The term “vocation” has taken on two primary meanings within contemporary society. On the one hand, many think of vocation in terms of practical work, as in the sense of “vocational training,” wherein one studies a trade or marketable skill in preparation for employment. “Vocational school” is often seen as an alternative to college, and as good preparation for skilled trades such as plumbing, electrical work, construction, and home health aides. On the other hand, many who hear the word “vocation” automatically assign it a theological meaning. Within some circles, such as the Roman Catholic Church, vocation can have a very specific meaning—that of a call to the religious life, such as serving as a priest, monk, or nun. Within Protestant Christianity, vocation is often seen as having a broader application, in the sense that all people are called by God to specific work in life, regardless of whether or not that work takes place within the Church. In this sense, one’s vocation is holy work, carried out within secular contexts. The concept of vocation as a theological concept has been largely forgotten in 21st century America, as most people associate the term with the former meaning, that of training for skilled work.
“Vocation” comes to the English language via the Latin vocare, meaning “call.” For most Jews, Christians, and Muslims, this call comes primarily from God. For instance, Exodus chapter three tells the story of the call of Moses. God spoke to Moses from within a burning bush, and sent him to bring a message of freedom from slavery to the Hebrews who were enslaved in Egypt. 1 Samuel 3:1-10 recounts the call of the young boy Samuel, who heard the voice of God calling him.
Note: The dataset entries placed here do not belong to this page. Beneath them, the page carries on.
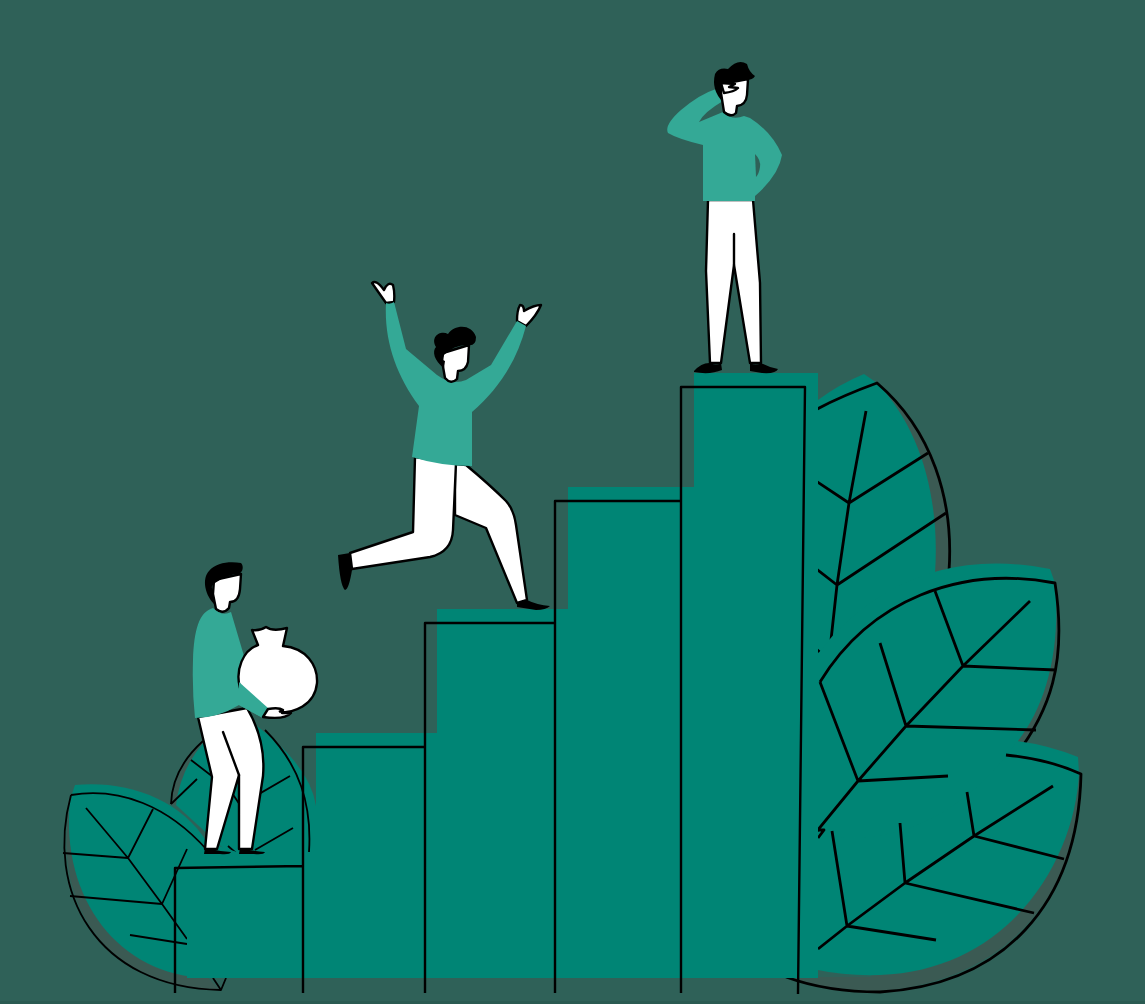
<!DOCTYPE html>
<html lang="en">
<head>
<meta charset="utf-8">
<title>Steps to success</title>
<style>
:root {
  --ground: #2f6158;
  --ground-edge: #2b5b52;
  --teal: #008575;
  --sweater: #34a996;
  --leaf-shade: #3b5a53;
  --ink: #000;
  --paper: #fff;
}
html, body { margin: 0; height: 100%; overflow: hidden; background: var(--ground); }
svg { display: block; width: 1145px; height: 1004px; }
.ground { fill: var(--ground); }
.ground-edge { fill: var(--ground-edge); }
.teal { fill: var(--teal); }
.sweater { fill: var(--sweater); }
.shade { fill: var(--leaf-shade); }
.gap { fill: var(--ground); }
.ink { fill: var(--ink); }
.line { fill: none; stroke: var(--ink); stroke-width: 2.4; stroke-linejoin: round; }
.bold { stroke-width: 2.8; }
.thin { stroke-width: 1.8; }
.skin { fill: var(--paper); stroke: var(--ink); stroke-width: 2.4; stroke-linejoin: round; stroke-linecap: round; }
.round { stroke-linecap: round; }
</style>
</head>
<body>
<svg viewBox="0 0 1145 1004" role="img" aria-label="Three people climbing a staircase of growing bars surrounded by leaves">
  <defs>
    <clipPath id="right-of-bars"><rect x="818" y="340" width="327" height="664"/></clipPath>
  </defs>

  <rect class="ground" width="1145" height="1004"/>
  <rect class="ground-edge" y="1001" width="1145" height="3"/>

  <g id="leaves-right">
    <g id="leaf-tall" clip-path="url(#right-of-bars)">
      <path class="shade" d="M877 383C930 425 953 490 950 560L948 575H930L860 390Z"/>
      <path class="teal" d="M810 406Q835 386 864 374L877 383C922 430 940 500 935 574L930 700H810Z"/>
      <path class="line bold" d="M810 413Q836 398 877 383C932 430 954 500 949 571"/>
      <path class="line bold" d="M866 411L849 503L837 585L831 640M810 477L849 503L928 453M810 564L837 585L946 513M814 647L822 654"/>
    </g>
    <g id="leaf-middle" clip-path="url(#right-of-bars)">
      <path class="shade" d="M1055 583C1069 655 1050 710 1015 757L1000 740L1040 600Z"/>
      <path class="teal" d="M810 665C855 598 935 546 1050 569L1055 583C1061 650 1046 705 1018 741L960 860H810Z"/>
      <path class="line bold" d="M820 682C870 600 960 565 1055 583C1067 660 1052 712 1009 764C960 822 890 855 812 845"/>
      <path class="line bold" d="M1030 601L963 666L906 726L858 781L812 837M935 591L963 666L1056 670M880 643L906 726L1036 730M820 682L858 781L948 776"/>
    </g>
    <g id="leaf-low">
      <path class="shade" d="M1081 774C1081 890 1010 984 870 992Q827 992 786 977H870L1076 780Z"/>
      <path class="teal" d="M818 834C890 850 965 815 1017 741Q1048 745 1078 757L1079 773C1075 860 1010 970 880 975Q845 976 818 970Z"/>
      <path class="line bold" d="M1006 755Q1048 759 1081 774C1078 905 1003 985 880 992Q827 992 786 977"/>
      <path class="line bold" d="M1053 786L974 836L905 883L847 926L818 949M967 792L974 836L1064 859M900 823L905 883L1034 913M832 831L847 926L936 940M818 830L824 830L818 838"/>
    </g>
  </g>

  <g id="leaves-left">
    <g id="leaf-behind">
      <path class="shade" d="M202 743Q171 775 172 805L186 806L204 765Z"/>
      <path class="teal" d="M176 805Q180 770 204 742L253 723Q310 765 316 806V860H236Z"/>
      <path class="line thin" d="M171 804Q172 769 203 741M265 730C300 765 312 805 309 852"/>
      <path class="line thin" d="M191 760L230 790L240 805L290 776M171 804L197 779M255 850L293 828M228 846L236 853"/>
    </g>
    <g id="leaf-front">
      <path class="shade" d="M72 795C52 880 85 985 220 990L200 970L80 880Z"/>
      <path class="teal" d="M75 785C125 780 180 798 207 842L240 853V978H206C120 975 60 900 70 800Z"/>
      <path class="line thin" d="M71 795C120 787 168 806 207 850M71 795C45 890 95 988 221 990L226 978M213 978L221 990"/>
      <path class="line thin" d="M86 808L128 858L162 904L187 939M153 809L128 858L63 853M187 849L162 904L70 896M130 935L187 944"/>
    </g>
  </g>

  <g id="stairs">
    <path class="teal" d="M187 978V853H316V733H437V609H568V487H694V373H818V978Z"/>
    <path class="line" d="M175 993V868L303 866M303 993V747H425M425 993V623H555M555 993V501H681M681 993V387H805L798 994"/>
  </g>

  <g id="person-with-money-bag">
    <path class="skin" d="M198 717L212 777L205 849H217L239 775V849H252L263 776Q266 740 247 708Z"/>
    <path class="line round" d="M223 732L239 775"/>
    <path class="ink" d="M205 848Q218 851 231 852Q230 855 220 854H204ZM240 848Q252 851 265 852Q264 855 254 854H239Z"/>
    <path class="skin" d="M213 594L216 609Q223 615 229 608L230 602Q239 602 240 589L241 574L214 580Z"/>
    <path class="ink" d="M214 604C203 592 203 577 209 571C216 562 231 561 241 563C244 566 243 572 239 574Q228 574 215 583Q209 587 214 591Z"/>
    <path class="sweater" d="M213 608Q222 617 231 612L244 656L240 690L268 709L263 718L239 705Q218 718 195 718Q192 690 193 660C194 630 199 612 213 608Z"/>
    <path class="skin" d="M258 645L252 630Q260 631 266 627Q273 632 287 628L283 646C306 648 318 665 317 683C315 704 296 715 270 712L240 688C235 670 243 650 258 645Z"/>
    <path class="sweater" d="M239 682L268 708L263 718L239 705Z"/>
    <path class="skin" d="M268 709Q279 707 283 710Q277 713 291 713Q285 720 263 717Z"/>
    <path class="line" d="M279 712Q284 709 282 713H291"/>
  </g>

  <g id="person-jumping">
    <path class="skin" d="M386 303L372 283Q376 279 384 290Q388 281 393 285Q395 293 394 302ZM517 321Q517 310 520 305Q524 305 524 311Q534 305 541 305Q537 315 526 326Z"/>
    <path class="skin" d="M455 464L466 465Q490 485 506 501Q514 510 516 525L527 600L517 603L486 528L455 515Z"/>
    <path class="skin" d="M415 457L456 463L453 530Q452 552 430 557L352 569L350 553L413 532Z"/>
    <path class="ink" d="M338 555L350 553L352 570Q349 589 345 590Q340 586 338 555ZM517 603L527 600Q537 605 550 606Q546 610 536 610L517 607Z"/>
    <path class="sweater" d="M386 303Q390 305 394 302L406 349L437 375Q452 386 466 380L491 365L517 321L526 326C517 361 498 390 472 412V466Q440 466 412 457L419 406C396 375 384 340 386 303Z"/>
    <path class="skin" d="M442 361L445 378Q451 385 457 379L458 371Q466 371 468 362L469 345L443 353Z"/>
    <path class="ink" d="M444 368C434 361 432 351 436 347C430 337 440 330 448 334C455 324 472 324 476 337Q476 347 467 345Q454 345 444 355Q441 360 445 361Z"/>
  </g>

  <g id="person-looking-ahead">
    <path class="skin" d="M708 200H753L760 283L761 363H750L734 265L721 363H710L706 271Z"/>
    <path class="line round" d="M734 234V265"/>
    <path class="ink" d="M694 371Q702 362 711 363Q716 366 721 363L722 370Q710 375 694 372ZM750 363Q756 366 761 363Q768 367 778 369Q776 374 762 373L750 371Z"/>
    <path class="sweater" d="M716 89L723 101Q704 112 699 122L723 112Q732 121 744 116L750 118Q772 132 782 155Q779 175 755 196V201H703V145Q678 139 668 133Q664 125 681 110Q700 94 716 89Z"/>
    <path class="gap" d="M755 154Q761 160 760 167Q759 174 756 177Z"/>
    <path class="skin" d="M721 93L724 112Q731 118 736 113L737 106Q746 105 747 95L748 79L722 84Z"/>
    <path class="ink" d="M723 102Q711 90 715 74Q719 67 728 69Q738 58 747 64Q749 72 755 76Q753 80 746 80Q732 83 722 82L721 94Z"/>
    <path class="skin" d="M721 83L735 84L729 87L738 88Q734 92 724 93Z"/>
  </g>
</svg>
</body>
</html>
The New Testament is filled with examples of persons being called by Jesus.
The meaning of vocation in the context of a modern university education lies somewhere between the two most common interpretations of the term. It is reasonable to conclude that higher education trains one in the necessary skills for a particular profession, but it is equally reasonable to conclude that one of the purposes of the university is to help students discover their “calling,” whether that calling is from the Divine, from within the individual’s own convictions, or from the needs of society. Theologian Frederick Buechner may have put it best when he wrote that vocation is the place “where your deep gladness and the world’s deep hunger meet.” Though speaking from a Christian perspective, Buechner encapsulates the educational mission of most institutions of higher learning, including the mission of Ohio Northern University, which reads, in part, “…to provide a high quality learning environment that prepares students for success in their careers, service to their communities, the nation, and the world, and a lifetime of personal growth inspired by the higher values of truth, beauty, and goodness.”
The rest of the document can be read and downloaded here: Creating a Common Language of Vocation (Final)